For tips on how to create a link around a feed image, see “What is a Properly Formed Link.”
Linking to Sidebar Widgets
The technique to create a link to a spot in your sidebar, footer, or any other widgetized area in WordPress involves creating a jump link to that spot.
Using the instructions on creating a jump link and target in the WordPress Text Editor:
- Find the spot in the Widgetized area you wish to link to. Note unique words or images at that spot.
- View the web page source code (in the browser > Right Click > View Source or Page Source).
- Search (Ctrl or Cmd + F) the code for those unique words or image file name.
- When you find it, look through the code above it for an ID target. In most WordPress Themes, the ID number is found in the list item (
<li id="recent-posts">) or heading (
- Copy the ID and create a link using the instructions for jump links above.
In the image here, I’ve circled the ID for the “Recent Posts” Widget in the sidebar of that site. The link to that spot would be:
<a href="http://lorelle.wordpress.com/#recent-posts-2" title="Jump to the Most Recent Posts on the front page of Lorelle on WordPress.">most recent posts</a>
That link would take the user to the front page of that site and down to that point on the web page. What if I wanted them to jump to that spot on the page they are viewing currently? I’d use a relative link, a link on that page, not another web page.
<a href="#recent-posts-2" title="Jump to the Most Recent Posts on the front page of Lorelle on WordPress.">most recent posts</a>
For more information and details, see “Links and the Anchor HTML Tag” and “What is a Properly Formed Link?”
More WordPress Linking
For more information on linking in WordPress and links in general, see the following:
- The Basic Structure of a Blog Post
- Links and the Anchor HTML Tag
- Copyright: How to Quote and Cite Sources
- The 10 HTML Tags You Must Know to Blog
- What is a Properly Formed Link?
- Links and the Anchor HTML Tag
- Blog Exercises: Speed Blogging with CoLT – Lorelle on WordPress
- Adding, Deleting, and Changing a WordPress Category
- Adding, Deleting, and Changing a WordPress Category – Lorelle on WordPress
- Understanding, Using, and Customizing WordPress Blog Feeds – Lorelle on WordPress
Pingback: Week 3: WordPress and blogging as a platform | Clark College JOUR 111 Class Blog
Valuable content even i bookmarked this one and try to expand as much as i can to newbie so that thwy can easily understand how to use wordpress so easily and comfortably.
Pingback: WordPress Site Structure and Organization | Learning from Lorelle
Pingback: Linking to WordPress Sidebar Widgets and more | Fredy Rouge
Pingback: WordPress School: Links « Lorelle on WordPress
You are being very helpful. Thank you for educating the people. Keep on blogging in a free world, ’cause it’s needed. Have a prophet-able day –

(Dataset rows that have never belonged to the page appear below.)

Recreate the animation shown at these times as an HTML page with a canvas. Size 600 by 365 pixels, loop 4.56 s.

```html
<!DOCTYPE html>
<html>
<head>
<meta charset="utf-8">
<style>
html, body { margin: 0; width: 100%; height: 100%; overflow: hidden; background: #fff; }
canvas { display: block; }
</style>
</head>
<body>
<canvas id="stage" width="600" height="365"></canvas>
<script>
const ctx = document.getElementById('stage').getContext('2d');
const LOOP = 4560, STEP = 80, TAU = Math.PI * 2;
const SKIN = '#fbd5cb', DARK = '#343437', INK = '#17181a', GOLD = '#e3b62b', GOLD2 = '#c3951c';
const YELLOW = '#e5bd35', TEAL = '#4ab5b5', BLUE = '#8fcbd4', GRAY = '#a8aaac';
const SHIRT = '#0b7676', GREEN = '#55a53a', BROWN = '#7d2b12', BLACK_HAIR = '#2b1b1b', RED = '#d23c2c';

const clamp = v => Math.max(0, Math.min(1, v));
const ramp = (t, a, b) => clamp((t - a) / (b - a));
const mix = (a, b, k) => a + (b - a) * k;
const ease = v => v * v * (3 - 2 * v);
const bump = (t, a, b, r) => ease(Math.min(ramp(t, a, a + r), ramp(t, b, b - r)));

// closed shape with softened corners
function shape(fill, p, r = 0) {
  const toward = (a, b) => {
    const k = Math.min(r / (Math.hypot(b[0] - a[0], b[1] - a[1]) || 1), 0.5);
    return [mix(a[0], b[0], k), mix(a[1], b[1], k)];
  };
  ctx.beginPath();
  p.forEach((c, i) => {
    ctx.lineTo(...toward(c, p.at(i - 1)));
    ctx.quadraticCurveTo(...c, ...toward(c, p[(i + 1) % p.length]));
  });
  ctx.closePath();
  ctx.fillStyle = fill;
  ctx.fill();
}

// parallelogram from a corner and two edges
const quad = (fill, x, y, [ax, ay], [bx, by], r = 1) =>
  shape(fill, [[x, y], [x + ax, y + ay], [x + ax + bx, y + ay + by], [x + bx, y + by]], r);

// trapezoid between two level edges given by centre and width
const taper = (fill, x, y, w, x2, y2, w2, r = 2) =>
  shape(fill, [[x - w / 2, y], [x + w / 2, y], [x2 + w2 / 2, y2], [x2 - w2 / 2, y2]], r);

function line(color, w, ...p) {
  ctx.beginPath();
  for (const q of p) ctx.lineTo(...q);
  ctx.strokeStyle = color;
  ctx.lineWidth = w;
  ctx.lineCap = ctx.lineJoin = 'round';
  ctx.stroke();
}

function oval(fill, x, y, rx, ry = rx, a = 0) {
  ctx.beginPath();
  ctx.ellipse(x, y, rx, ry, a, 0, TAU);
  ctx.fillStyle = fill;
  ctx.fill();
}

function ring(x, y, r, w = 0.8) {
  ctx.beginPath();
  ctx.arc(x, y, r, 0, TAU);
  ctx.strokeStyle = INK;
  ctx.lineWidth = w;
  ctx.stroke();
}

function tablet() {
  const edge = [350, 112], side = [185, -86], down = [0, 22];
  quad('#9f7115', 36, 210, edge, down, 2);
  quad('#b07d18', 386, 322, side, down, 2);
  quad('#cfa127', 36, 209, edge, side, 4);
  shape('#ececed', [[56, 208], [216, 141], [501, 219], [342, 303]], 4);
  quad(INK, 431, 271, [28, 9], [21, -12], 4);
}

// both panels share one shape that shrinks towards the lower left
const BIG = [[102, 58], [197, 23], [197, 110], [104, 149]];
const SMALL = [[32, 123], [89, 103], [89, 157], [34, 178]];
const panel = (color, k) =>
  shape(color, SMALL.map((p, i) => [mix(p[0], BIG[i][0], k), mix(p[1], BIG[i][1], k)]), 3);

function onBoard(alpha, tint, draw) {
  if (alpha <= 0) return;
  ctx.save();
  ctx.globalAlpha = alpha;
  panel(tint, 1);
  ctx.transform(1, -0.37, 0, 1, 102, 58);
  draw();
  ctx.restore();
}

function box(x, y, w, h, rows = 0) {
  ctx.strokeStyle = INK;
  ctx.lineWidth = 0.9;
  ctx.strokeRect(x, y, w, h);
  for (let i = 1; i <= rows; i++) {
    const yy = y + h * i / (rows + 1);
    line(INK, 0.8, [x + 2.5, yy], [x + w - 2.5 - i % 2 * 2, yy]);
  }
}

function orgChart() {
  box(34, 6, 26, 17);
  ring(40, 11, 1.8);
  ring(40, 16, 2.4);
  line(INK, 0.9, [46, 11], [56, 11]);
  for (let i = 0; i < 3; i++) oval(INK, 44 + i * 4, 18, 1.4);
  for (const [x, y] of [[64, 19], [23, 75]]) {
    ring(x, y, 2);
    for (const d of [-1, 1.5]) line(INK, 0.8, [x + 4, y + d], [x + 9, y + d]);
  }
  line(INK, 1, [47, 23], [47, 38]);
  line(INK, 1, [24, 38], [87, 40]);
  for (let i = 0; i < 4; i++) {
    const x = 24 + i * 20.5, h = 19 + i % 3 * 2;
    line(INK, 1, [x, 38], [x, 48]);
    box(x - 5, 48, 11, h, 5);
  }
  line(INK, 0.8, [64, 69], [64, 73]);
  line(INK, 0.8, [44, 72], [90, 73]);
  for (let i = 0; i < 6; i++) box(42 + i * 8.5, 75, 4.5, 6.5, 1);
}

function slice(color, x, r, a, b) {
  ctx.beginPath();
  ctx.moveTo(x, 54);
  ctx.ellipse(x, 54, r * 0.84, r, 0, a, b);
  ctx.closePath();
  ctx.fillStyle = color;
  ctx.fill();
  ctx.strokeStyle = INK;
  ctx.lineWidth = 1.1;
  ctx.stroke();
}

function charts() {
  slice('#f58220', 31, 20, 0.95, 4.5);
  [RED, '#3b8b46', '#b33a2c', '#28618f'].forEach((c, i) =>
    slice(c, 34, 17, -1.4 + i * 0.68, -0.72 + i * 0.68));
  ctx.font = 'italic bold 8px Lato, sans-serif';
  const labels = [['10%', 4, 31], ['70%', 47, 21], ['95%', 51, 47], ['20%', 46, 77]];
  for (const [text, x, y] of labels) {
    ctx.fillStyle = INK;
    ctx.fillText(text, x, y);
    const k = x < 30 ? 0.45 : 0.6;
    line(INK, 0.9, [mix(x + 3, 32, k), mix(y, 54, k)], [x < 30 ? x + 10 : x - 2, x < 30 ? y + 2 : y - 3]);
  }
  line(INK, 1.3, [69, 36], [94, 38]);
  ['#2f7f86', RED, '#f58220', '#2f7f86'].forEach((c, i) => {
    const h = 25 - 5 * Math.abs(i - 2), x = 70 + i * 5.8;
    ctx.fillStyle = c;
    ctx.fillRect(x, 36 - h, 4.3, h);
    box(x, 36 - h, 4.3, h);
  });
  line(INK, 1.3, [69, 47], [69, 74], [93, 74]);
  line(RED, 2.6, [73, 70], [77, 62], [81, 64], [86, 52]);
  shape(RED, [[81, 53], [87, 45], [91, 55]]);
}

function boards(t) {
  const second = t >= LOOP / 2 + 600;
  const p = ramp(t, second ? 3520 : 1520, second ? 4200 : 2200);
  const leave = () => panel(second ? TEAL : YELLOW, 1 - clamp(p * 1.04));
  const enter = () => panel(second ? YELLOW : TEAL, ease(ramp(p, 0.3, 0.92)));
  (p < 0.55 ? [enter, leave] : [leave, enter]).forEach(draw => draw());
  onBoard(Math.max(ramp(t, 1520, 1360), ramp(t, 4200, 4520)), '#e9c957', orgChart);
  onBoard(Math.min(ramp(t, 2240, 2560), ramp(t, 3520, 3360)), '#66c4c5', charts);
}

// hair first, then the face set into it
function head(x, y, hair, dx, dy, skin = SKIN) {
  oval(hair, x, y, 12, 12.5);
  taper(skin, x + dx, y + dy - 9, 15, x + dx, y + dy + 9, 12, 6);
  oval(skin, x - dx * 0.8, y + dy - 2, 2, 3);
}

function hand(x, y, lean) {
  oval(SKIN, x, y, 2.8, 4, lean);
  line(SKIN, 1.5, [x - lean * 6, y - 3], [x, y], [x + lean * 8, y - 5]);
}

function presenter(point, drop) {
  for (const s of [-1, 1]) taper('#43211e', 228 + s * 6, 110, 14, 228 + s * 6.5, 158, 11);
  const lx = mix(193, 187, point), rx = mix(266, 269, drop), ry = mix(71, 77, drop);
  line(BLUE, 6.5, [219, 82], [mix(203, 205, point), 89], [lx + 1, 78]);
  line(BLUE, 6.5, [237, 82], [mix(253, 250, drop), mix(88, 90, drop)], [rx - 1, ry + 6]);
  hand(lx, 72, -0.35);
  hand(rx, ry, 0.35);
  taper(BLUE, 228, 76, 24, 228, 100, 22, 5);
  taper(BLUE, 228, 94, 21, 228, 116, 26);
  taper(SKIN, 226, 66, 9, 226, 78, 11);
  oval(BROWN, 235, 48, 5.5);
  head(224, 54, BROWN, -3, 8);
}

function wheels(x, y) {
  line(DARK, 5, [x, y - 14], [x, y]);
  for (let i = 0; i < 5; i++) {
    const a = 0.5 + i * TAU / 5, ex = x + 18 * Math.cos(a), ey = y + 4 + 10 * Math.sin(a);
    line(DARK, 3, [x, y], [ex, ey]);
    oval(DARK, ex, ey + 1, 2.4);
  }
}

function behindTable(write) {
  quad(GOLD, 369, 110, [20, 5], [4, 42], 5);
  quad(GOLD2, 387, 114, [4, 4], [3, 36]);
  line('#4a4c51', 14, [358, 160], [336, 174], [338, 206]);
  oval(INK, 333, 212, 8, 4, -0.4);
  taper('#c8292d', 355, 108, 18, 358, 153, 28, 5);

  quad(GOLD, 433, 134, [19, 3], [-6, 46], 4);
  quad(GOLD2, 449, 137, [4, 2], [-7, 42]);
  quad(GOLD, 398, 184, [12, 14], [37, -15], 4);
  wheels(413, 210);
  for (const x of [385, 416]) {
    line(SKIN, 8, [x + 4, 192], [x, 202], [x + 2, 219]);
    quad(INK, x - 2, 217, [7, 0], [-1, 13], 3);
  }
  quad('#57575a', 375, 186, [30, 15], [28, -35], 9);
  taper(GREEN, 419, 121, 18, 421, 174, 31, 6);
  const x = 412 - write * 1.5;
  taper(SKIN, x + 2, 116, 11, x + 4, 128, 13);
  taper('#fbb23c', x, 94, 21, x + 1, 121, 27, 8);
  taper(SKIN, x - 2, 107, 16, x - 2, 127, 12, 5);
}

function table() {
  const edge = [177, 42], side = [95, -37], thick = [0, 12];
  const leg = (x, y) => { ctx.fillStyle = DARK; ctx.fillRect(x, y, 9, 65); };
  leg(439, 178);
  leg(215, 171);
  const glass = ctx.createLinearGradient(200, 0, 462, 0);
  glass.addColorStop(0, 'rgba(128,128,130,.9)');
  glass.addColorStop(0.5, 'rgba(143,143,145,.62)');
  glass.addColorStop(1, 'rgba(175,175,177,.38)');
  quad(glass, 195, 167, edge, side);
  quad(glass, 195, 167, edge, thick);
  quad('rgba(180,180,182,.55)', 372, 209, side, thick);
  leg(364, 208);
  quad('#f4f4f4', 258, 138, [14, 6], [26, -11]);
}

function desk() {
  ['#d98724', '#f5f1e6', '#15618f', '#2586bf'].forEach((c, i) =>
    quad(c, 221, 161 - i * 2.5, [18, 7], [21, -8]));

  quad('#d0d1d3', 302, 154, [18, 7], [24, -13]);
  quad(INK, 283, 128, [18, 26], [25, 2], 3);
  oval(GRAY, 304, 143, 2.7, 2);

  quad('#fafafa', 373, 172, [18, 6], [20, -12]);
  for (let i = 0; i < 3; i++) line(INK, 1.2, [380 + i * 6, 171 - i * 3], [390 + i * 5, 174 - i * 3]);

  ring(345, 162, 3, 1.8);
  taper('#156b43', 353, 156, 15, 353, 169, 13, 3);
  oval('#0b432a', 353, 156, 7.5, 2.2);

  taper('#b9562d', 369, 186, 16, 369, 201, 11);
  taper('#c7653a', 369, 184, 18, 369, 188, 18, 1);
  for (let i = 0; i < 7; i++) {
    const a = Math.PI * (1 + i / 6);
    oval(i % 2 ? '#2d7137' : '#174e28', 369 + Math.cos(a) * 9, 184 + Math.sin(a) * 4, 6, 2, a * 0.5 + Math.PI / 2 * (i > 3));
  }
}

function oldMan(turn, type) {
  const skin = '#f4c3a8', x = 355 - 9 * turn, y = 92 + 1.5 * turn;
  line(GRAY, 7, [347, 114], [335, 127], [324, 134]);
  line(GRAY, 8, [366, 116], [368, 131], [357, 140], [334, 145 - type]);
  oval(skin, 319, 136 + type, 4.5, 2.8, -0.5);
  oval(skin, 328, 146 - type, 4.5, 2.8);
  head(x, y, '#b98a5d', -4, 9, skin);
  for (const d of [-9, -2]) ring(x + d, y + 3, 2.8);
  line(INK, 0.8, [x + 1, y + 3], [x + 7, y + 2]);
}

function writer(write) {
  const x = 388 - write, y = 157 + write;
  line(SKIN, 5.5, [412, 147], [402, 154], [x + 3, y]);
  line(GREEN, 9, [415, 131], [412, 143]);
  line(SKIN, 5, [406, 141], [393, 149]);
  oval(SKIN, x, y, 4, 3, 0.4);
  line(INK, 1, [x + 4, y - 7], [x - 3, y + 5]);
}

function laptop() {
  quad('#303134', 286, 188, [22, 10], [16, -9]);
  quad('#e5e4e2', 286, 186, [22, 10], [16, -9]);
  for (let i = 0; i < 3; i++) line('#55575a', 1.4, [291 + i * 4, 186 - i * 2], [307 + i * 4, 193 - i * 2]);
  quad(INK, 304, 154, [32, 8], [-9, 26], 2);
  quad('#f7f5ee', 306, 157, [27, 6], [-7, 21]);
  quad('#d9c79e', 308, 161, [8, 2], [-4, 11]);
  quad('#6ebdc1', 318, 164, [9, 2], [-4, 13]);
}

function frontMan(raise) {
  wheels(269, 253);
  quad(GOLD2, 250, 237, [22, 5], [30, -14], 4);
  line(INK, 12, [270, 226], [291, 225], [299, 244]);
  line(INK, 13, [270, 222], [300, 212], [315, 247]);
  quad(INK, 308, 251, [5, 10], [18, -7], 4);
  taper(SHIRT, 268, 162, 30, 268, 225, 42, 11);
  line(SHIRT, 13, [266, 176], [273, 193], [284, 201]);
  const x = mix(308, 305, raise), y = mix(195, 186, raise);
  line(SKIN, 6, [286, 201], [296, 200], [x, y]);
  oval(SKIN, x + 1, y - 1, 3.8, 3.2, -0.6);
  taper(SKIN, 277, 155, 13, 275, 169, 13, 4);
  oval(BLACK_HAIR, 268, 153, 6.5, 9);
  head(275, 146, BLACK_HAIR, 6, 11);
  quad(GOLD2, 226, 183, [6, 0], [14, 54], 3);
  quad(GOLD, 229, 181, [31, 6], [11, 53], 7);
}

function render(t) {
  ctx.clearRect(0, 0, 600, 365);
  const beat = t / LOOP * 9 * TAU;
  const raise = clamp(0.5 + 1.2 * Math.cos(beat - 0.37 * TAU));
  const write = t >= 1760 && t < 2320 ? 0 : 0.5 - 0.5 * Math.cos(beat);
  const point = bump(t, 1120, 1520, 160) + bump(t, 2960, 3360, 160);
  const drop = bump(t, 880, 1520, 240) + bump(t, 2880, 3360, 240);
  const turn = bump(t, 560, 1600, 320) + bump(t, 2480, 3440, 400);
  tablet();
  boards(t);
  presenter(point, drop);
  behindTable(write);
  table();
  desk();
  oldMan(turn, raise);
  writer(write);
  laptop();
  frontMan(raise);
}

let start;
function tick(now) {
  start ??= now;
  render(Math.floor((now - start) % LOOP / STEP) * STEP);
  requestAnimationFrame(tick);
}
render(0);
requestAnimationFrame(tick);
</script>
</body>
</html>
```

I really miss the option to find the wordpress category and tags in the editor –> insert link window. The search function is very handy to link to posts and pages, but not to categories and tags. Why not?
I’ve wished the same.
Pingback: Link Categories in WordPress | Phutse’s Weblog